Comparison takes us out of the present moment and gives power to something outside of our own control. Although this festive season feels like it “should” be the happiest time of year, there is often an increase in depression and many people dread the holidays. How can we effectively cope with social comparisons?
For starters, we have to notice when we’re comparing ourselves to others, and nowhere is this easier to see than on social media tools like Facebook. When we catch mere glimpses of others’ lives via social media, we’re missing the bigger picture of a complete person who has both the joy we see them publicly celebrating, and also pain. Our society doesn’t promote vulnerability, so we rarely see a balanced picture of a real life. It becomes easy for us to create stories of what our lives “should” be — like his! or like hers! so much happier! — and to become chronically dissatisfied when our lives aren’t as picture-perfect as others’ seem.
When we notice we’re comparing ourselves to others, we can take power away from the comparison so that it doesn’t rob us of joy. We can do this by asking ourselves: Is this helping or hurting me? Being mindful in those moments makes a big difference in how we experience our lives. By figuring out whether our thoughts are helping or hurting us, we relate to them differently, and we can think better about what to do next.
A values-based approach to social media use is a mindful one. When you log in to a tool like Facebook, ask yourself why you’re visiting. Perhaps you are logging in to stay in touch with friends and family, to share in people’s joys, or to learn something. Social media apps, in general, can help you to achieve your values, but that’s less likely if you are you using them to disconnect from reality. While using them, ask yourself if you are able to be present with what’s happening in the moment. Be aware of whether or not Facebook is helping you achieve that value of staying connected versus triggering a negative mind-train that compares and leads to depressed thoughts.
If using Facebook or other social media makes you feel depressed or anxious, you have the power to defuse these unhelpful thoughts. You can challenge them, unhook from them, and watch them like they are on a stage or like words on a karaoke screen. Your thoughts are not facts. And you always have the option to decrease your use of these tools until the point at which you feel like you are achieving your values of connectedness without experiencing a downside.
Take your time off-line to reflect on what, to you, makes up a meaningful life. There will always be richer, better-looking, smarter, more successful people, but even those folks have problems. Competition via comparison is an un-winnable game. Can you drop the rope in the tug-of-war of trying to be like others and focus, instead, on what you actually want for yourself?
A new year is right around the corner – and it’s a great time to become aware of your struggle with social comparison, your feelings of loneliness, and your stressful thinking patterns. Lyra can help you get through it, as we will connect you to a therapist who can help you change your relationship with painful thoughts and feelings. You can learn to develop a transcendent sense of self, to live in the present, and to take action, guided by your deepest values, to create a rich and meaningful life. If Lyra is offered by your employer, you can get started today. Sign up now.

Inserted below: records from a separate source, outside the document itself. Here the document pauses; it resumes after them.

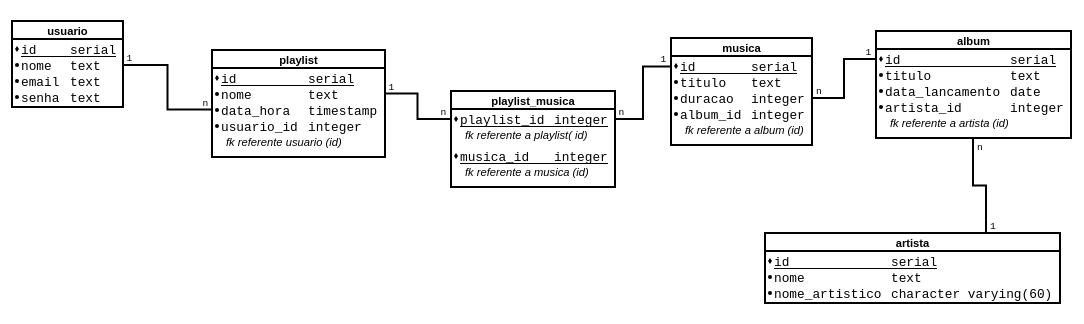
<!DOCTYPE html>
<html lang="pt">
<head>
<meta charset="utf-8">
<title>Diagrama entidade-relacionamento</title>
<style>
:root { --ink: #000; --paper: #fff; }
* { box-sizing: border-box; margin: 0; padding: 0; }
body { background: var(--paper); overflow: hidden; }
.diagram { position: relative; width: 1084px; height: 324px; overflow: hidden; background: var(--paper); color: var(--ink); }
.relations { position: absolute; left: 0; top: 0; }
.relations polyline { fill: none; stroke: var(--ink); stroke-width: 2; }
.relations text { font: 9.6px "Liberation Mono", monospace; fill: var(--ink); }

.entity { position: absolute; border: 2px solid var(--ink); background: var(--paper); }
.entity h2 { height: 18px; border-bottom: 2px solid var(--ink); font: bold 11.2px/18px "Liberation Sans", sans-serif; text-align: center; }
.entity ul { padding-top: 3px; list-style: none; }
.field { position: relative; height: 16px; padding-left: 8px; font: 12.8px/16px "Liberation Mono", monospace; white-space: nowrap; }
.field::before { content: ""; position: absolute; left: 2px; top: 4px; width: 4px; height: 4px; border-radius: 50%; background: var(--ink); }
.key::before { top: 3px; height: 6px; border-radius: 0; clip-path: polygon(50% 0, 100% 50%, 50% 100%, 0 50%); }
.columns { display: grid; grid-template-columns: var(--name-width) max-content; width: max-content; height: 14px; }
.key .columns { border-bottom: 1px solid var(--ink); }
.note { height: 12px; padding-left: 13px; font: italic 11.2px/12px "Liberation Sans", sans-serif; white-space: nowrap; }
.note + .field { margin-top: 9px; }

.usuario { left: 11px; top: 20px; width: 113px; height: 88px; --name-width: 49px; }
.playlist { left: 211px; top: 49px; width: 175px; height: 109px; --name-width: 87px; }
.playlist-musica { left: 450px; top: 90px; width: 166px; height: 98px; --name-width: 94px; }
.musica { left: 670px; top: 37px; width: 143px; height: 109px; --name-width: 71px; }
.album { left: 875px; top: 30px; width: 197px; height: 109px; --name-width: 125px; }
.artista { left: 764px; top: 232px; width: 297px; height: 72px; --name-width: 117px; }
</style>
</head>
<body>
<main class="diagram">
  <svg class="relations" width="1084" height="324" viewBox="0 0 1084 324">
    <polyline points="123,65 167.5,65 167.5,109.5 212,109.5"/>
    <polyline points="385,93.5 417.5,93.5 417.5,119 451,119"/>
    <polyline points="615,119 643,119 643,66.5 671,66.5"/>
    <polyline points="812,98 844,98 844,59 876,59"/>
    <polyline points="973,138 973,185.5 986,185.5 986,233"/>
    <text x="126.5" y="61">1</text><text x="202.5" y="106">n</text>
    <text x="388.5" y="90">1</text><text x="440.5" y="115">n</text>
    <text x="618.5" y="115">n</text><text x="660.5" y="62">1</text>
    <text x="816" y="94">n</text><text x="865.5" y="55">1</text>
    <text x="977" y="150">n</text><text x="990" y="229">1</text>
  </svg>

  <section class="entity usuario">
    <h2>usuario</h2>
    <ul>
      <li class="field key"><div class="columns"><span>id</span><span>serial</span></div></li>
      <li class="field"><div class="columns"><span>nome</span><span>text</span></div></li>
      <li class="field"><div class="columns"><span>email</span><span>text</span></div></li>
      <li class="field"><div class="columns"><span>senha</span><span>text</span></div></li>
    </ul>
  </section>

  <section class="entity playlist">
    <h2>playlist</h2>
    <ul>
      <li class="field key"><div class="columns"><span>id</span><span>serial</span></div></li>
      <li class="field"><div class="columns"><span>nome</span><span>text</span></div></li>
      <li class="field"><div class="columns"><span>data_hora</span><span>timestamp</span></div></li>
      <li class="field"><div class="columns"><span>usuario_id</span><span>integer</span></div></li>
      <li class="note">fk referente usuario (id)</li>
    </ul>
  </section>

  <section class="entity playlist-musica">
    <h2>playlist_musica</h2>
    <ul>
      <li class="field key"><div class="columns"><span>playlist_id</span><span>integer</span></div></li>
      <li class="note">fk referente a playlist( id)</li>
      <li class="field key"><div class="columns"><span>musica_id</span><span>integer</span></div></li>
      <li class="note">fk referente a musica (id)</li>
    </ul>
  </section>

  <section class="entity musica">
    <h2>musica</h2>
    <ul>
      <li class="field key"><div class="columns"><span>id</span><span>serial</span></div></li>
      <li class="field"><div class="columns"><span>titulo</span><span>text</span></div></li>
      <li class="field"><div class="columns"><span>duracao</span><span>integer</span></div></li>
      <li class="field"><div class="columns"><span>album_id</span><span>integer</span></div></li>
      <li class="note">fk referente a album (id)</li>
    </ul>
  </section>

  <section class="entity album">
    <h2>album</h2>
    <ul>
      <li class="field key"><div class="columns"><span>id</span><span>serial</span></div></li>
      <li class="field"><div class="columns"><span>titulo</span><span>text</span></div></li>
      <li class="field"><div class="columns"><span>data_lancamento</span><span>date</span></div></li>
      <li class="field"><div class="columns"><span>artista_id</span><span>integer</span></div></li>
      <li class="note">fk referente a artista (id)</li>
    </ul>
  </section>

  <section class="entity artista">
    <h2>artista</h2>
    <ul>
      <li class="field key"><div class="columns"><span>id</span><span>serial</span></div></li>
      <li class="field"><div class="columns"><span>nome</span><span>text</span></div></li>
      <li class="field"><div class="columns"><span>nome_artistico</span><span>character varying(60)</span></div></li>
    </ul>
  </section>
</main>
</body>
</html>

The content of this blog is not intended to be a substitute for professional medical advice, diagnosis, or treatment.
ABOUT THE AUTHOR
Rebecca Aptekar, PsyD, is a clinical psychologist who specializes in using acceptance and commitment therapy (ACT) and other evidence based therapies. At Lyra, she manages clinical programs, develops content for workshops, and conducts therapy for high-tech employees.